Does this behaviour sound familiar to you? Could you also be using your fitness tracker a bit too much? Here’s what you need to know…
Why it’s so easy to be addicted to your tracker
Is health tracking becoming an obsession? Studies show we’re relying more on data-driven tech to transform how we look and feel. In the UK, 47% of people own a wearable health tracker or are planning to buy one in the next 12 months. Plus, it’s estimated the health and fitness app industry is worth around £460 million. Do you use yours to nerd out on 10K times, cut out sugar or monitor booze intake? A fitness tracker will do the behind-the-scenes brainwork, leaving you to smash the goals. So, it’s no wonder they’re addictively appealing.

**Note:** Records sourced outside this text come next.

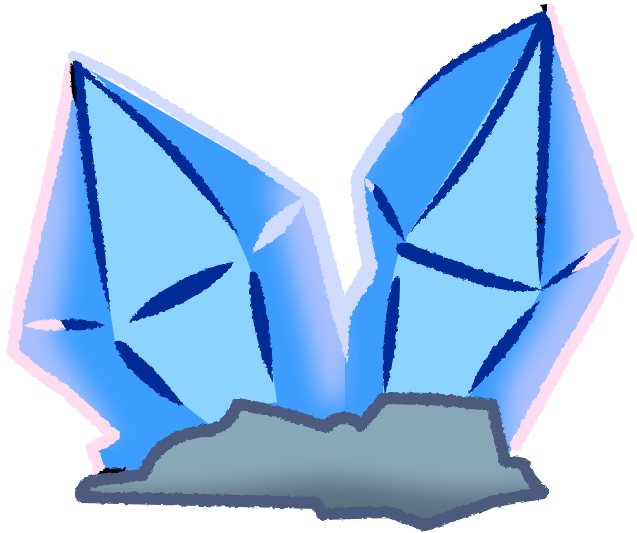
<!DOCTYPE html>
<html lang="en">
<head>
<meta charset="utf-8">
<title>Blue crystals on a rock</title>
<style>
:root {
  --paper: #ffffff;
  --crystal: #3c9dff;
  --facet: #8ad4ff;
  --haze: #a9c0ff;
  --ink: #002b96;
  --pink: #ffdcf0;
  --lavender: #d0dbff;
  --rock: #87a8b7;
  --rock-shade: #5b6f80;
  --rock-edge: #4b5a7d;
  --dark: #05060c;
}
html, body { margin: 0; background: var(--paper); overflow: hidden; }
svg { display: block; width: 637px; height: 533px; }
.crystal { fill: var(--crystal); }
.facet { fill: var(--facet); }
.haze { fill: var(--haze); }
.ink { fill: var(--ink); }
.dark { fill: var(--dark); }
.pink-fill { fill: var(--pink); }
.lavender-fill { fill: var(--lavender); }
.line { fill: none; stroke-linecap: round; stroke-linejoin: round; }
.pink { stroke: var(--pink); stroke-width: 12; }
.lavender { stroke: var(--lavender); stroke-width: 11; }
.rock { fill: var(--rock); }
.rock-shade { fill: var(--rock-shade); }
.rock-edge { stroke: var(--rock-edge); stroke-width: 12; }
</style>
</head>
<body>
<svg viewBox="0 0 637 533" role="img" aria-label="Two blue crystals growing from a grey rock">
  <defs>
    <filter id="soft" x="-60%" y="-60%" width="220%" height="220%"><feGaussianBlur stdDeviation="12"/></filter>
    <filter id="brush" filterUnits="userSpaceOnUse" x="0" y="0" width="637" height="533">
      <feTurbulence type="fractalNoise" baseFrequency="0.2" numOctaves="2" seed="4" result="grain"/>
      <feDisplacementMap in="SourceGraphic" in2="grain" scale="4" xChannelSelector="R" yChannelSelector="G"/>
    </filter>
    <path id="left-shape" d="M73 60L312 198L330 268L346 360V450H98L93 450L116 437L12 350Z"/>
    <path id="right-shape" d="M546 9L626 235L513 447L500 470H345V325L372 268L358 174L401 114L428 82Q470 45 546 9Z"/>
    <path id="rock-shape" d="M81 493Q82 483 98 480L143 475Q150 458 162 447Q180 433 209 430Q222 428 229 420L238 404L284 413L327 427Q330 419 343 418Q354 418 361 425L384 398L430 399L492 405L505 461L524 464L530 478L543 493L495 501L425 525L389 512L323 514L316 503L81 497Z"/>
    <clipPath id="left-clip"><use href="#left-shape"/></clipPath>
    <clipPath id="right-clip"><use href="#right-shape"/></clipPath>
    <clipPath id="rock-clip"><use href="#rock-shape"/></clipPath>
  </defs>

  <g id="left-crystal">
    <use href="#left-shape" class="crystal"/>
    <path class="crystal" d="M98 445H200V472L98 472Z"/>
    <g clip-path="url(#left-clip)">
      <path class="haze" filter="url(#soft)" d="M65 70L74 100L72 220L54 340L88 392L118 437L60 440L-10 350Z"/>
      <path class="haze" filter="url(#soft)" d="M268 175L286 250L308 340L322 405L345 400L360 340L322 180Z"/>
    </g>
    <path class="facet" d="M80 66Q150 120 186 162L226 212L248 262Q262 300 269 345L277 402L238 410L214 428Q150 380 115 342Q100 250 80 66Z"/>
  </g>

  <g id="right-crystal">
    <use href="#right-shape" class="crystal"/>
    <g clip-path="url(#right-clip)">
      <path class="haze" filter="url(#soft)" d="M552 20L566 130L574 255L540 325L506 380L498 460L540 450L650 235Z"/>
      <path class="haze" filter="url(#soft)" d="M352 175L368 150L395 122L404 105L385 95L340 175Z"/>
      <path class="haze" filter="url(#soft)" opacity=".6" d="M340 330L349 318L346 400H335Z"/>
    </g>
    <path class="facet" d="M545 12L541 290Q510 350 468 397L383 396Q384 300 399 252L410 231Q485 125 545 12Z"/>
  </g>

  <g id="outer-edges" filter="url(#brush)">
    <path class="line pink" d="M71 66Q64 118 51 170L20 300L12 351Q34 372 64 390L114 436L92 448L99 470"/>
    <path class="line lavender" d="M73 56Q125 78 170 108L240 150L309 197"/>
    <path class="lavender-fill" d="M303 196Q309 190 318 197Q328 232 338 271L350 318L347 364Q337 334 325 286Q315 240 303 203Z"/>
    <path class="lavender-fill" d="M398 112Q406 114 401 124L364 178Q367 225 378 267Q374 283 358 302L346 328L342 300L362 264Q352 220 351 176Q366 145 388 119Z"/>
    <path class="line pink" d="M549 10Q574 80 594 138L627 236Q606 292 570 348L516 445"/>
    <path class="lavender-fill" d="M310 194Q280 208 266 224Q256 238 253 253Q271 244 287 229Z"/>
    <path class="lavender-fill" d="M88 67Q108 88 136 116Q116 101 94 85Z"/>
  </g>

  <g id="facet-lines" class="ink" filter="url(#brush)">
    <path d="M73 62Q78 58 83 67Q92 150 100 215Q107 260 110 312Q97 275 90 213Q78 140 73 62Z"/>
    <path d="M73 61Q82 63 96 79Q155 123 186 158Q218 196 241 239Q210 202 177 165Q128 110 73 67Z"/>
    <path d="M234 262Q205 266 171 286Q142 302 129 322Q165 315 198 294Q222 279 234 262Z"/>
    <path d="M250 273Q256 268 260 280Q273 333 273 383Q263 365 254 325Q248 290 250 273Z"/>
    <path d="M115 342Q121 338 130 348Q160 372 185 407Q162 400 137 376Q118 358 115 342Z"/>
    <path d="M57 321Q80 316 105 325Q84 334 57 328Z"/>
    <path d="M410 106Q427 73 472 48Q508 25 546 9L547 17Q499 42 464 62Q428 85 410 106Z"/>
    <path d="M540 15Q548 11 548 22Q526 75 494 127Q464 182 409 233Q452 172 482 128Q512 78 540 15Z"/>
    <path d="M541 14Q551 7 554 43Q551 90 549 155Q546 230 540 288Q534 220 538 145Z"/>
    <path d="M370 184Q375 180 385 195Q400 219 405 242Q389 226 377 204Z"/>
    <path d="M397 245Q405 239 420 248Q477 269 542 290Q510 295 469 281Q425 267 401 256Q395 252 397 245Z"/>
    <path d="M540 291Q557 269 592 250L589 262Q566 280 540 291Z"/>
    <path d="M393 280Q400 271 400 282Q399 345 385 394Q380 370 386 320Q389 290 393 280Z"/>
    <path d="M540 300Q520 347 468 395Q480 360 510 329Q525 311 540 300Z"/>
  </g>

  <g id="edge-accents" filter="url(#brush)">
    <path class="pink-fill" d="M22 326Q40 317 58 320L66 329Q43 332 22 326Z"/>
    <path class="pink-fill" d="M624 233Q599 242 589 252L571 273Q592 266 605 254Z"/>
    <path class="lavender-fill" d="M364 176L374 184L372 194L366 186Z"/>
    <path class="dark" d="M70 62L74 66L77 108L72 94Z"/>
    <path class="dark" d="M540 5L547 4V10L543 11Z"/>
    <circle class="dark" cx="539" cy="220" r="3"/>
    <path class="dark" d="M96 475L104 469L126 468L124 474L99 480Z"/>
    <path class="dark" d="M194 427L206 424V430H194Z"/>
  </g>

  <g id="rock">
    <use href="#rock-shape" class="rock"/>
    <g clip-path="url(#rock-clip)">
      <path class="rock-shade" filter="url(#soft)" d="M60 492Q150 496 240 488Q330 472 400 486Q470 499 560 484V540H60Z"/>
    </g>
    <use href="#rock-shape" class="line rock-edge" filter="url(#brush)"/>
  </g>
</svg>
</body>
</html>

Can being addicted to your tracker be a good thing?
In a word, yes. There are some big benefits when it comes to using an activity tracker. Notification reminders and the instant reward of seeing achievements motivates us to succeed. “These apps improve the serotonin levels in the brain, as they show us progress,” says Dr Arghya Sarkhel, consultant psychiatrist at Living Mind.
And he’s not the only expert who believes the same. “Logging or inputting data renders your actions more tangible, making you more accountable to them,” adds dietician Bari Stricoff. “These apps can facilitate sustainable lifestyle shifts.” Consistent tracking pinpoints any trends or triggers that affect your decisions. “There’s no denying the regularity of my 11pm snack cupboard raids when they’re logged in all their glory,” admits dieter Jenny, 44.

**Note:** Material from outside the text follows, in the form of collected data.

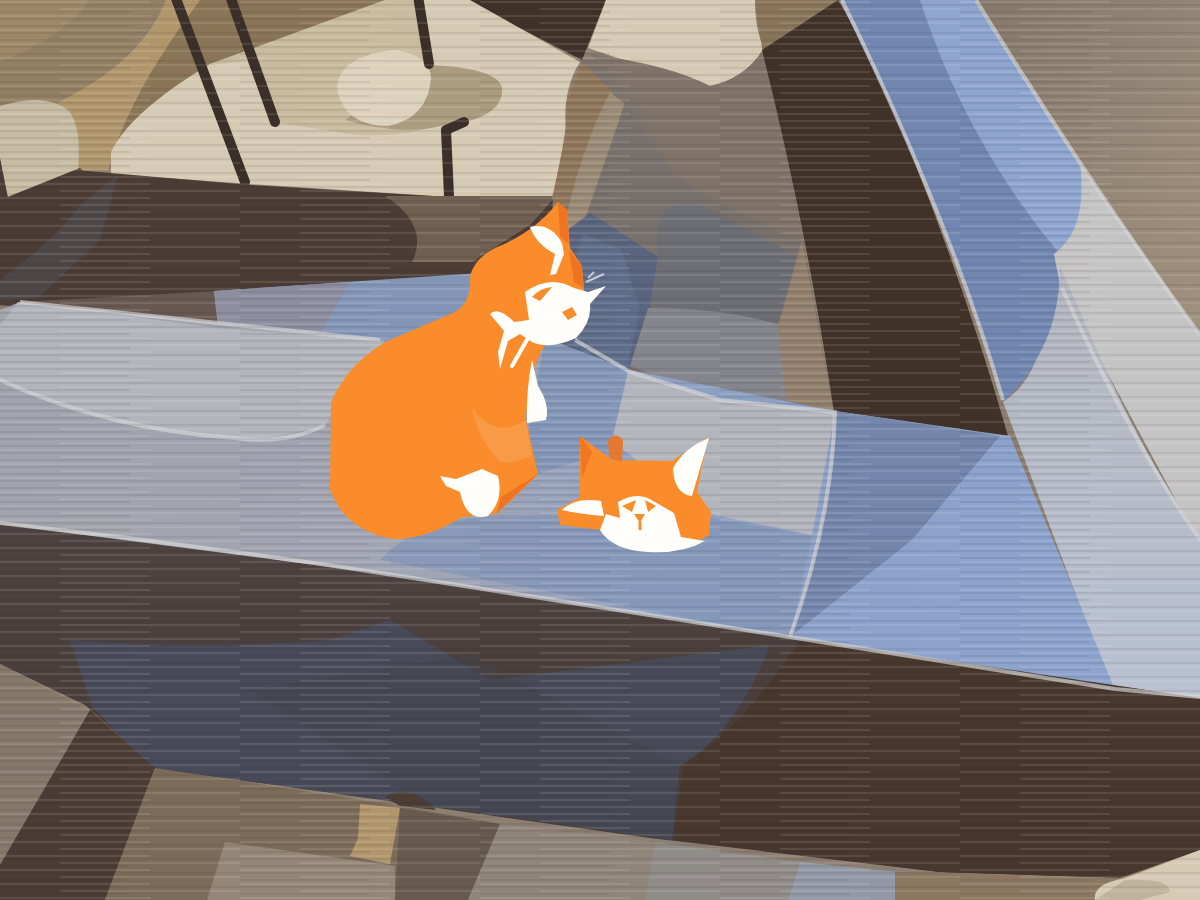
<!DOCTYPE html>
<html lang="en">
<head>
<meta charset="utf-8">
<title>Two cats on a blue sofa</title>
<style>
:root {
  --umber: #4b3d35; --bark: #413229; --navy: #484a58; --taupe: #8c7e70;
  --tan: #b1966b; --cream: #d5cab3; --cream-light: #ddd4c0;
  --blue: #7187b1; --blue-mid: #8496b8; --blue-light: #8ea5cf;
  --mist: #b3b5bd; --mist-deep: #a0a3b0; --pale: #c5c4c4;
  --orange: #fb8c2b; --orange-deep: #ee7423; --white: #fffefa;
}
html, body { margin: 0; width: 1200px; height: 900px; overflow: hidden; background: var(--taupe); }
svg { display: block; }
.umber { fill: var(--umber); } .bark { fill: var(--bark); } .navy { fill: var(--navy); }
.taupe { fill: var(--taupe); } .tan { fill: var(--tan); } .cream { fill: var(--cream); }
.blue { fill: var(--blue); } .blue-mid { fill: var(--blue-mid); } .blue-light { fill: var(--blue-light); }
.mist { fill: var(--mist); } .mist-deep { fill: var(--mist-deep); } .pale { fill: var(--pale); }
.orange { fill: var(--orange); } .orange-deep { fill: var(--orange-deep); } .white { fill: var(--white); }
.legs { fill: none; stroke: #3b3029; stroke-width: 10; stroke-linecap: round; stroke-linejoin: round; }
.edge { fill: none; stroke: #d5d5d6; stroke-width: 4; opacity: .7; }
.whisker { fill: none; stroke: var(--white); stroke-width: 4; stroke-linecap: round; }
</style>
</head>
<body>
<svg width="1200" height="900" viewBox="0 0 1200 900" role="img" aria-label="Two orange cats resting on a blue sofa, painted in flat abstract planes">
  <defs>
    <pattern id="weave" width="240" height="14" patternUnits="userSpaceOnUse">
      <path d="M0 2H150M60 9H240" stroke="#fff" stroke-width="1.5" opacity=".13"/>
      <path d="M0 5H240M0 12H130" stroke="#20160f" stroke-width="1.5" opacity=".11"/>
    </pattern>
    <linearGradient id="wall-shade" x1="0" y1="0" x2="1" y2="1">
      <stop offset="0" stop-color="#85796b"/><stop offset="1" stop-color="#a1917f"/>
    </linearGradient>
    <linearGradient id="seat-shade" x1="0" y1="0" x2="1" y2="0">
      <stop offset="0" stop-color="#a3a4ab"/><stop offset=".4" stop-color="#a0a5b5"/><stop offset=".62" stop-color="#8da0c3"/><stop offset="1" stop-color="#8ca2cb"/>
    </linearGradient>
    <linearGradient id="front-shade" x1="0" y1="0" x2="0" y2="1">
      <stop offset="0" stop-color="#4d4341"/><stop offset="1" stop-color="#463a35"/>
    </linearGradient>
    <linearGradient id="curtain-shade" x1="0" y1="0" x2="0" y2="1">
      <stop offset="0" stop-color="#b2b5bd"/><stop offset="1" stop-color="#b9c1d2"/>
    </linearGradient>
  </defs>

  <g id="back-wall">
    <rect class="taupe" width="1200" height="900"/>
    <path fill="#937f63" d="M0 0H170L112 75Q60 108 0 110Z"/>
    <path fill="#a89170" d="M0 0H90Q62 38 0 62Z" opacity=".5"/>
    <path class="tan" d="M166 0H206Q130 100 108 170H76L50 106Q140 65 166 0Z"/>
    <path fill="#8a7558" d="M200 0H385L205 66L118 140Q140 80 200 0Z"/>
    <path fill="#c6bca4" d="M0 106Q45 92 68 110Q82 125 78 170L8 198L0 160Z"/>
    <path class="umber" d="M0 158L8 198L80 168L120 205L0 270Z"/>
    <path class="bark" d="M465 0H606L582 60Z"/>
    <path class="cream" d="M606 0H755Q755 30 764 48Q735 92 700 86L588 48Z"/>
    <path fill="#89745a" d="M755 0H842L763 55Z"/>
    <path fill="url(#wall-shade)" d="M972 0H1200V335Q1100 200 972 0Z"/>
  </g>

  <g id="chair">
    <path class="cream" d="M111 174V152Q130 112 210 64L385 0H470L580 62Q562 90 566 132L553 197H450L250 184Z"/>
    <path fill="#bdb091" d="M205 66L385 0H415L430 66L446 118Q420 138 355 135L275 122L250 60Z" opacity=".55"/>
    <path fill="#ac9c7f" d="M428 65Q505 68 502 92Q500 120 440 126Q400 136 345 120Z"/>
    <path fill="#dcd2bc" d="M395 50Q337 56 337 90Q345 126 388 126Q428 118 431 78Q430 55 395 50Z"/>
    <path class="legs" d="M175 -4L245 182M230 -4L275 122M418 -4L429 64M449 196L446 130L464 122"/>
  </g>

  <g id="sofa-back">
    <path class="umber" d="M0 200L75 170L250 185L450 197H555L540 280L210 325L0 305Z"/>
    <path fill="#514c50" d="M118 175L100 240L38 298L0 300V280Q60 235 80 205Z" opacity=".7"/>
    <path fill="#706052" d="M385 196H556L530 225L472 262H412Q430 225 385 196Z"/>
    <path fill="#685852" d="M20 302L218 291V328Z"/>
    <path class="blue-mid" d="M214 291L480 273L545 300L540 350L380 342L218 326Z"/>
    <path fill="#8c8ea0" d="M214 291L350 282L320 334L218 326Z"/>
    <path fill="#7b736b" d="M582 60Q650 60 710 86Q742 80 764 50Q800 210 834 412L720 402L625 372L540 345L553 200Z"/>
    <path fill="#8f755a" d="M582 62L612 92Q580 155 563 235L552 198Q570 120 566 105Z"/>
    <path fill="#9a8b77" d="M610 92L625 104Q600 175 574 250L562 235Q580 150 610 92Z"/>
    <path fill="#77706d" d="M625 102L655 150Q690 190 742 208L802 240L782 324L655 262L578 246Z"/>
    <path fill="#80736a" d="M590 54Q670 65 710 86Q742 80 764 50L802 240Q710 205 670 170Q640 95 590 54Z"/>
    <path fill="#59647f" d="M590 213L660 258L644 350L626 372L542 340L565 232Z"/>
    <path fill="#60718f" d="M582 233L622 250L640 310L626 372L560 340Z" opacity=".7"/>
    <path fill="#6d6d74" d="M658 255Q650 195 700 205L802 260L782 324L650 306Z"/>
    <path fill="#85858d" d="M648 308Q730 308 782 326L788 400L720 398L630 366Z"/>
    <path fill="#92806c" d="M802 240L834 412L786 400L778 326Z"/>
  </g>

  <g id="post-and-curtain">
    <path class="bark" d="M762 50L838 0L872 58Q958 260 1008 436L834 412Q806 225 762 50Z"/>
    <path class="blue" d="M840 0H928L1062 262Q1062 350 1003 402Q950 220 840 0Z"/>
    <path class="blue-light" d="M920 0H974L1080 164Q1090 225 1058 252Q965 140 920 0Z"/>
    <path class="pale" d="M1080 164L1200 335V545L1060 285L1054 254Q1088 230 1080 164Z"/>
    <path fill="url(#curtain-shade)" d="M1060 266L1105 368Q1150 465 1200 540V700L1112 690Q1055 540 1003 402Q1025 388 1036 360Q1060 320 1060 266Z"/>
    <path class="edge" d="M842 0Q950 220 1003 400M976 0Q1090 185 1200 335M1062 288Q1130 440 1200 540"/>
  </g>

  <g id="sofa-seat">
    <path fill="url(#seat-shade)" d="M0 310L20 302L380 340L545 338L630 370L835 411L1010 436L1115 690L790 637L0 524Z"/>
    <path class="mist" d="M18 302L218 328L385 340L325 425Q285 445 235 438Q100 425 0 380V325Z"/>
    <path class="mist-deep" d="M0 382Q110 430 240 440Q290 438 340 418L330 490L0 520Z" opacity=".6"/>
    <path class="blue-mid" d="M545 338L628 370L612 450L520 480Z"/>
    <path class="mist" d="M628 372L720 400L835 412L812 535L700 512L612 440Z"/>
    <path class="blue-mid" d="M380 560Q420 515 500 517L700 516L812 536L790 637Z" opacity=".8"/>
    <path fill="#7486ab" d="M835 411L1000 436L912 540L790 637Q832 520 835 411Z"/>
    <path class="blue-light" d="M1000 436H1010L1115 690L790 637L912 540Z" opacity=".55"/>
    <path class="edge" d="M0 380Q110 430 235 438Q285 445 325 425M20 302L380 340M575 340L630 372L720 400L835 412Q832 520 790 637"/>
  </g>

  <g id="sofa-front">
    <path fill="url(#front-shade)" d="M0 524L400 576L790 637L1200 698V850L1120 878L940 872L650 838L155 768L85 705L0 664Z"/>
    <path class="navy" d="M70 640Q200 650 330 640L390 620L490 680L770 645Q735 735 680 765L672 840L430 806L150 768L92 706Z"/>
    <path fill="#41434f" d="M250 690L470 655L680 765L672 840L430 806Z" opacity=".45"/>
    <path fill="#47372c" d="M800 640L1200 698V850L1120 878L940 872L674 840L684 765Q745 725 800 640Z"/>
    <path class="edge" d="M0 523Q200 545 400 576L790 637L1115 689L1200 697"/>
  </g>

  <g id="floor">
    <path fill="#85796c" d="M0 664L90 712L0 865Z"/>
    <path class="umber" d="M90 710L155 768L105 900H0V865Z"/>
    <path fill="#7d6b59" d="M155 768L400 806L500 824L468 900H105Z"/>
    <path fill="#958777" d="M225 842L395 866V900H207Z"/>
    <path class="tan" d="M360 804L400 808L390 864L350 856L358 838Z"/>
    <path class="umber" d="M385 797Q410 782 436 810L400 806Z"/>
    <path fill="#675a4e" d="M400 808L500 824L468 900H395Z"/>
    <path fill="#8f8579" d="M500 824L655 842L645 900H468Z"/>
    <path fill="#908c88" d="M655 842L800 862L788 900H645Z"/>
    <path fill="#9299a5" d="M800 862L900 872V900H788Z"/>
    <path fill="#8c7861" d="M895 872L1120 878L1200 850V900H895Z"/>
    <path class="cream" d="M1200 850V900H1095Q1092 884 1125 878Z"/>
    <path fill="#b3a58d" d="M1125 880Q1170 878 1170 892L1140 900H1095Z" opacity=".6"/>
  </g>

  <rect id="canvas-weave" width="1200" height="900" fill="url(#weave)"/>

  <g id="sitting-cat">
    <path class="orange" d="M558 202L567 210L570 248L582 266L584 290L545 345Q528 370 526 420L538 474Q525 488 496 514L462 517Q425 540 392 539Q345 530 330 490L331 402Q350 360 390 340L455 312Q472 302 470 276Q475 258 495 248Q535 232 558 202Z"/>
    <path class="orange-deep" d="M558 202L567 210L569 244L560 236ZM569 250L582 266L583 288L574 282ZM538 474L496 514L501 497Z"/>
    <path fill="#f7a75d" d="M472 408Q495 440 526 420L532 456Q512 464 500 462Q478 440 472 408Z" opacity=".55"/>
    <path class="white" d="M530 227Q550 222 562 243L564 254L556 274L550 275L555 254Q536 244 530 227Z"/>
    <path class="white" d="M525 292Q550 274 574 288L588 292L606 286L590 304Q592 322 576 338Q550 350 532 342L520 334L508 341L500 369L498 352L504 331L490 314Q498 306 514 322L529 320Z"/>
    <path class="orange" d="M532 297Q540 288 552 287L540 301ZM562 312L572 307L577 315L568 320Z"/>
    <path class="white" d="M532 360L538 386Q550 404 546 420L527 423Q526 390 532 360Z"/>
    <path class="white" d="M440 476L456 479L482 469L498 476Q504 500 488 516Q466 522 460 492L446 486Z"/>
    <path class="whisker" d="M528 338L512 366"/>
    <path d="M586 282L604 274M588 278L594 272" stroke="#c4cbd8" stroke-width="2"/>
  </g>

  <g id="resting-cat">
    <path class="orange" d="M580 436L612 460L672 461L708 437L697 492L711 512L709 535L690 546L640 546L600 530L560 525L557 510L580 497Z"/>
    <path class="orange-deep" d="M608 440Q616 431 623 440L622 462L609 458ZM580 436L592 452L582 478Z" opacity=".9"/>
    <path class="white" d="M709 438L692 496Q674 494 673 468Q685 447 709 438Z"/>
    <path class="white" d="M562 510Q575 497 601 501L604 516Q580 514 562 510Z"/>
    <path class="white" d="M618 502Q638 490 655 502L674 513L681 537L705 541Q682 554 648 552Q612 550 600 530L606 514L620 518Z"/>
    <path class="orange" d="M622 506L636 500L632 512ZM645 500L656 506L648 512ZM634 514L645 514L640 523Z"/>
    <path d="M640 522V530" stroke="#fb8c2b" stroke-width="3"/>
  </g>
</svg>
</body>
</html>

You may already track food, exercise and sleep. But, what about sun exposure or mood fluctuations? Fitness trackers can help us take a truly holistic approach to health. “Imagine how powerful it would be to log how often you feel fatigued, bloated, stressed, depressed, anxious, happy or hopeful,” says endocrinologist Dr Minisha Sood. “By keeping track of your moods as well as your physiological data, you’ll be able to make connections that might have previously gone unnoticed. This can help you make better health decisions.”
But are there downsides to our health trackers?
There can, though, be a downside. “Monitoring your food intake can be positive,” says Bari. “However, tracking specific calories and macronutrients when dieting can quickly become obsessive. Focusing too much on the numbers, rather than how you feel? Then potentially step back from the app.”
Dr Arghya agrees. “If someone has a specific obsession, then tracking may increase this. Ideally, the data should be used alongside advice from as a doctor, fitness instructor or nurse on how to interpret the stats,” he says.
Sharing success within an app-driven community is encouraging. However, healthy competitiveness can turn into feelings of inadequacy, warns life coach Lucy Sheridan. “Data can distort what’s considered ‘normal’, because we don’t get a view on the context. If we do not handle these apps carefully, we can get into a cycle of not-enough-ness. This is where our individual progress feels insignificant in comparison with others. We get caught up in measuring what we are not doing, rather than what we are achieving,” she says.
How can we sensibly track our health then?
“Checking in regularly to see how these trackers make you feel is key,” says Bari. “If the data is having a negative impact on your mood, re-evaluate how you use this technology.” Lucy suggests defining your own goals before you log on. “This will stop you from going off track no matter what you see others reporting,” she says. “And we need to focus on our offline progress – the apps should work for us, not the other way round!”
It may be that we need the occasional data detox. On a recent holiday, Susie, 52, left her wearable at home. “Apart from some slow strolls along the beach, my step count was abysmal. I was mostly asleep on a lounger, so why make myself feel guilty by tracking that?” she says. Which is the ideal attitude!